We should not just think in only one direction, that is, to integrate with no exist possibility and mechanism. That way of think is problematic itself. And that is one of the key sources of uncertainty in the wake of the Brexit vote outcome.

It is unhelpful and unproductive to blame or complain the Brexit.

I believe that Britain and the EU will negotiate creatively with mutual benefits for a successful Britain exit. They should and will create a workable framework to facilitate the Britain exit.


Changes in the terms of trade should be reflected in GDP measure

Comments on Peter Martin "Election 2016: GDP growth nowhere near as good as it seems, but it'll do for the prime minister", 1/06/2016

It seems there is a need to incorporate the very different effects on the living standard of changes in the terms of trade in the GDP measure.

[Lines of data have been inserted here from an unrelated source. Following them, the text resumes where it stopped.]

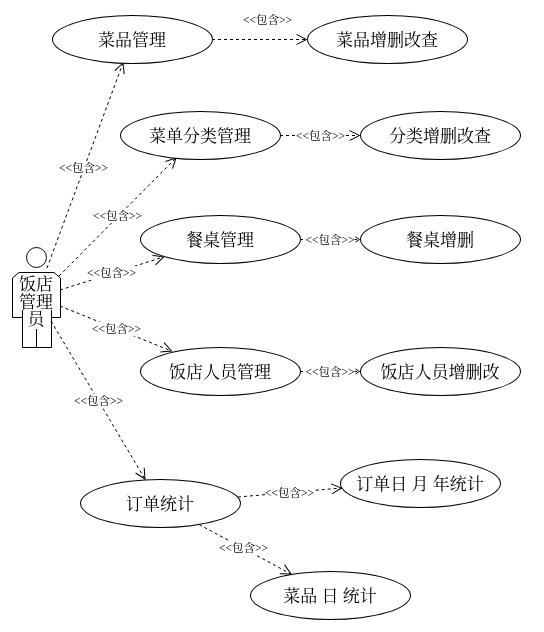
<!DOCTYPE html>
<html lang="zh-CN">
<head>
<meta charset="utf-8">
<title>饭店管理员用例图</title>
<style>
:root { --paper: #fff; --ink: #000; }
* { box-sizing: border-box; margin: 0; }
body { width: 544px; height: 632px; overflow: hidden; background: var(--paper); }
.diagram {
  position: relative; width: 544px; height: 632px; overflow: hidden;
  color: var(--ink);
  font: 17px/20px "Noto Serif CJK SC", "Noto Serif", serif;
}
.links { position: absolute; inset: 0; fill: none; stroke: var(--ink); stroke-width: 1; }
.includes { stroke-dasharray: 3 3; }
.includes line { marker-end: url(#open-arrow); }
.includes .short { marker-end: url(#small-arrow); }
.arrow-head { fill: none; stroke: var(--ink); stroke-dasharray: none; }
.use-case {
  position: absolute; left: var(--x); top: var(--y);
  width: 161px; height: 49px; padding: 0 1px 1px 0;
  display: flex; align-items: center; justify-content: center;
  border: 1px solid var(--ink); border-radius: 50%;
  background: var(--paper); white-space: nowrap;
}
.stereotype {
  position: absolute; left: var(--x); top: var(--y);
  transform: translate(-50%, -50%);
  background: var(--paper); white-space: nowrap;
  font: 11.5px/14px "Liberation Serif", "Noto Serif CJK SC", serif;
}
.actor-name { position: absolute; left: 19px; top: 274px; width: 34px; line-height: 17.5px; text-align: center; }
</style>
</head>
<body>
<main class="diagram">
  <svg class="links" width="544" height="632" viewBox="0 0 544 632" aria-hidden="true">
    <defs>
      <marker id="open-arrow" markerWidth="14" markerHeight="12" refX="11" refY="6" orient="auto" markerUnits="userSpaceOnUse">
        <path class="arrow-head" d="M1 1 11 6 1 11"/>
      </marker>
      <marker id="small-arrow" markerWidth="7" markerHeight="7" refX="5" refY="3.5" orient="auto" markerUnits="userSpaceOnUse">
        <path class="arrow-head" d="M1 1 5 3.5 1 6"/>
      </marker>
    </defs>
    <g class="actor">
      <circle cx="36.5" cy="257.5" r="10"/>
      <path d="M19 272.5H54L60.5 278V317.5H51.5V347.5H22.5V317.5H12.5V278Z"/>
      <path d="M22.5 310V318M51.5 310V318M36.5 329V347"/>
    </g>
    <g class="includes">
      <line x1="47" y1="268" x2="123" y2="63"/>
      <line x1="59" y1="276" x2="176" y2="158"/>
      <line x1="60" y1="290" x2="163.5" y2="257"/>
      <line x1="60" y1="306" x2="171.5" y2="351"/>
      <line x1="51" y1="321" x2="145" y2="479"/>
      <line x1="212" y1="39.5" x2="306.5" y2="39.5"/>
      <line x1="280" y1="135.5" x2="359.5" y2="135.5"/>
      <line class="short" x1="300" y1="239.5" x2="359.5" y2="239.5"/>
      <line class="short" x1="300" y1="371.5" x2="359.5" y2="371.5"/>
      <line x1="238" y1="497" x2="341.5" y2="488"/>
      <line x1="199" y1="524.5" x2="291" y2="574"/>
    </g>
  </svg>

  <div class="actor-name">饭店<br>管理<br>员</div>

  <div class="use-case" style="--x:52px;--y:15px">菜品管理</div>
  <div class="use-case" style="--x:307px;--y:15px">菜品增删改查</div>
  <div class="use-case" style="--x:120px;--y:111px">菜单分类管理</div>
  <div class="use-case" style="--x:360px;--y:111px">分类增删改查</div>
  <div class="use-case" style="--x:140px;--y:215px">餐桌管理</div>
  <div class="use-case" style="--x:360px;--y:215px">餐桌增删</div>
  <div class="use-case" style="--x:140px;--y:347px">饭店人员管理</div>
  <div class="use-case" style="--x:360px;--y:347px">饭店人员增删改</div>
  <div class="use-case" style="--x:80px;--y:479px">订单统计</div>
  <div class="use-case" style="--x:340px;--y:459px">订单日 月 年统计</div>
  <div class="use-case" style="--x:250px;--y:571px">菜品 日 统计</div>

  <span class="stereotype" style="--x:267.5px;--y:20px">&lt;&lt;包含&gt;&gt;</span>
  <span class="stereotype" style="--x:83.5px;--y:168px">&lt;&lt;包含&gt;&gt;</span>
  <span class="stereotype" style="--x:117.5px;--y:216px">&lt;&lt;包含&gt;&gt;</span>
  <span class="stereotype" style="--x:111.5px;--y:273px">&lt;&lt;包含&gt;&gt;</span>
  <span class="stereotype" style="--x:116.5px;--y:329px">&lt;&lt;包含&gt;&gt;</span>
  <span class="stereotype" style="--x:98.5px;--y:401px">&lt;&lt;包含&gt;&gt;</span>
  <span class="stereotype" style="--x:320.5px;--y:136px">&lt;&lt;包含&gt;&gt;</span>
  <span class="stereotype" style="--x:330px;--y:240px">&lt;&lt;包含&gt;&gt;</span>
  <span class="stereotype" style="--x:330px;--y:372px">&lt;&lt;包含&gt;&gt;</span>
  <span class="stereotype" style="--x:289.5px;--y:493px">&lt;&lt;包含&gt;&gt;</span>
  <span class="stereotype" style="--x:243.5px;--y:548px">&lt;&lt;包含&gt;&gt;</span>
</main>
</body>
</html>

This is because that changes in the terms of trade is quite qualitatively different from changes in domestic relative prices irrespective they are inflationary or deflationary.

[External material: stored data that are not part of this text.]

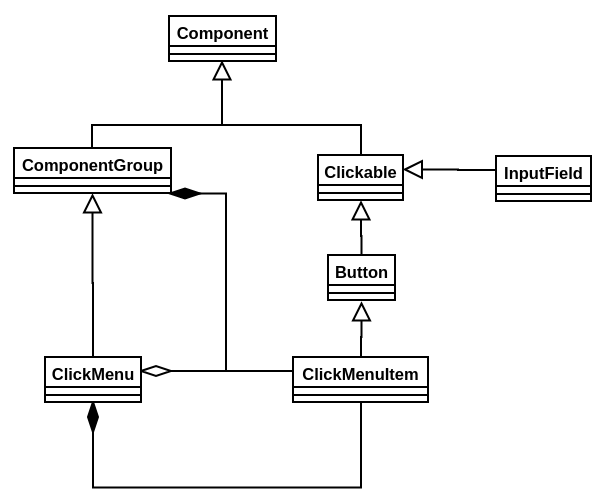
<!DOCTYPE html>
<html lang="en">
<head>
<meta charset="utf-8">
<title>Component class diagram</title>
<style>
:root { --ink: #000; --paper: #fff; }
* { box-sizing: border-box; }
body { margin: 0; background: var(--paper); }
.diagram {
  position: relative;
  width: 604px;
  height: 504px;
  overflow: hidden;
  background: var(--paper);
  color: var(--ink);
}
.connectors { position: absolute; inset: 0; display: block; }
.line { fill: none; stroke: var(--ink); stroke-width: 2; }
.hollow { fill: var(--paper); stroke: var(--ink); stroke-width: 2; }
.solid { fill: var(--ink); stroke: var(--ink); stroke-width: 2; }
.class-node {
  position: absolute;
  display: grid;
  grid-template-rows: 28px 8px 7px;
  row-gap: 0;
  height: 47px;
  border: 2px solid var(--ink);
  background: var(--paper);
}
.class-name {
  margin: 0;
  padding-top: 5px;
  font: bold 16.5px/22px "Liberation Sans", Arial, sans-serif;
  text-align: center;
  white-space: nowrap;
}
.attributes, .operations { border-top: 2px solid var(--ink); }
.component { left: 168px; top: 15px; width: 109px; }
.component-group { left: 13px; top: 147px; width: 159px; }
.clickable { left: 317px; top: 154px; width: 87px; }
.input-field { left: 495px; top: 155px; width: 97px; }
.button { left: 327px; top: 254px; width: 69px; }
.click-menu { left: 44px; top: 356px; width: 98px; }
.click-menu-item { left: 292px; top: 356px; width: 137px; }
</style>
</head>
<body>
<main class="diagram">
  <svg class="connectors" width="604" height="504" viewBox="0 0 604 504" aria-hidden="true">
    <defs>
      <polygon id="inherits" points="0,0 8.5,17 -8.5,17"/>
      <polygon id="owns" points="0,0 15,-5 30,0 15,5"/>
    </defs>
    <g class="line">
      <path d="M222 79V125M92 148V125H361V155"/>
      <path d="M92.5 212V283H93V357"/>
      <path d="M421 169.500H458V170H496"/>
      <path d="M361 219V236H361.500V255"/>
      <path d="M361.500 320V337H361V357"/>
      <path d="M199 193.500H226V371H293"/>
      <path d="M170 371H293"/>
      <path d="M93 431V487.500H361V402"/>
    </g>
    <g class="hollow">
      <use href="#inherits" x="222" y="62.500"/>
      <use href="#inherits" x="92.500" y="195.500"/>
      <use href="#inherits" x="361" y="202.500"/>
      <use href="#inherits" x="361.500" y="303.500"/>
      <use href="#inherits" transform="translate(405 169.500) rotate(-90)"/>
      <use href="#owns" x="141" y="371"/>
    </g>
    <g class="solid">
      <use href="#owns" x="170" y="193.500"/>
      <use href="#owns" transform="translate(93 402) rotate(90)"/>
    </g>
  </svg>

  <section class="class-node component">
    <h2 class="class-name">Component</h2>
    <div class="attributes"></div>
    <div class="operations"></div>
  </section>
  <section class="class-node component-group">
    <h2 class="class-name">ComponentGroup</h2>
    <div class="attributes"></div>
    <div class="operations"></div>
  </section>
  <section class="class-node clickable">
    <h2 class="class-name">Clickable</h2>
    <div class="attributes"></div>
    <div class="operations"></div>
  </section>
  <section class="class-node input-field">
    <h2 class="class-name">InputField</h2>
    <div class="attributes"></div>
    <div class="operations"></div>
  </section>
  <section class="class-node button">
    <h2 class="class-name">Button</h2>
    <div class="attributes"></div>
    <div class="operations"></div>
  </section>
  <section class="class-node click-menu">
    <h2 class="class-name">ClickMenu</h2>
    <div class="attributes"></div>
    <div class="operations"></div>
  </section>
  <section class="class-node click-menu-item">
    <h2 class="class-name">ClickMenuItem</h2>
    <div class="attributes"></div>
    <div class="operations"></div>
  </section>
</main>
</body>
</html>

While changes in prices generally have the effects of transfering wealth from one group to another, the effects have quite different impacts if they occur through changes in the terms of trade.

Changes in prices purely domestically, the transfer of wealth is within a country and therefore they total wealth of the nation has not changed.

When changes in the terms of trade, the transfer, however, is between two different nations. As a result, the nation's wealth will increase if the terms of trade increases and it will decrease with the deterioration in the nation's terms of of trade.

To conclude, there should be some measure to distinguish these two kind of changes in relative prices to capture the changes in the terms of trade on a nation's living standard for any given real GSP growth as currently measured.

Australian dollar, industry policy and economic transition

Comments on Shiro Armstrong "Asian integration a key part of Australia’s economic transition", 29/05/2016

The author argues that “As the dollar strengthened and productive resources shifted to the mining sector, manufacturing became less competitive and many industries suffered or shut down.”

That can only be partly true, as the falling Australian dollar in recent two years will not in any way to stop the closure of the only remaining car manufacturing plants in Australia.
As a result, there are more important factors than the fluctuating Aussie dollar in determining manufacturing in Australia.
The issues with the future submarines to be manufactured by the France, possibly with some part of that making process in Australia, may not necessarily represent a good policy, if Australia can not maintain a car manufacturing plant while attempts to be part of manufacturing and maintaining submarines. It may be actually a loss if Australia does not have that comparative advantages in doing the submarines, if the standard trade theories are to be believed!
It could be an example of poor industry policy at the taxpayers expense.

Australia do need to find its comparative advantages!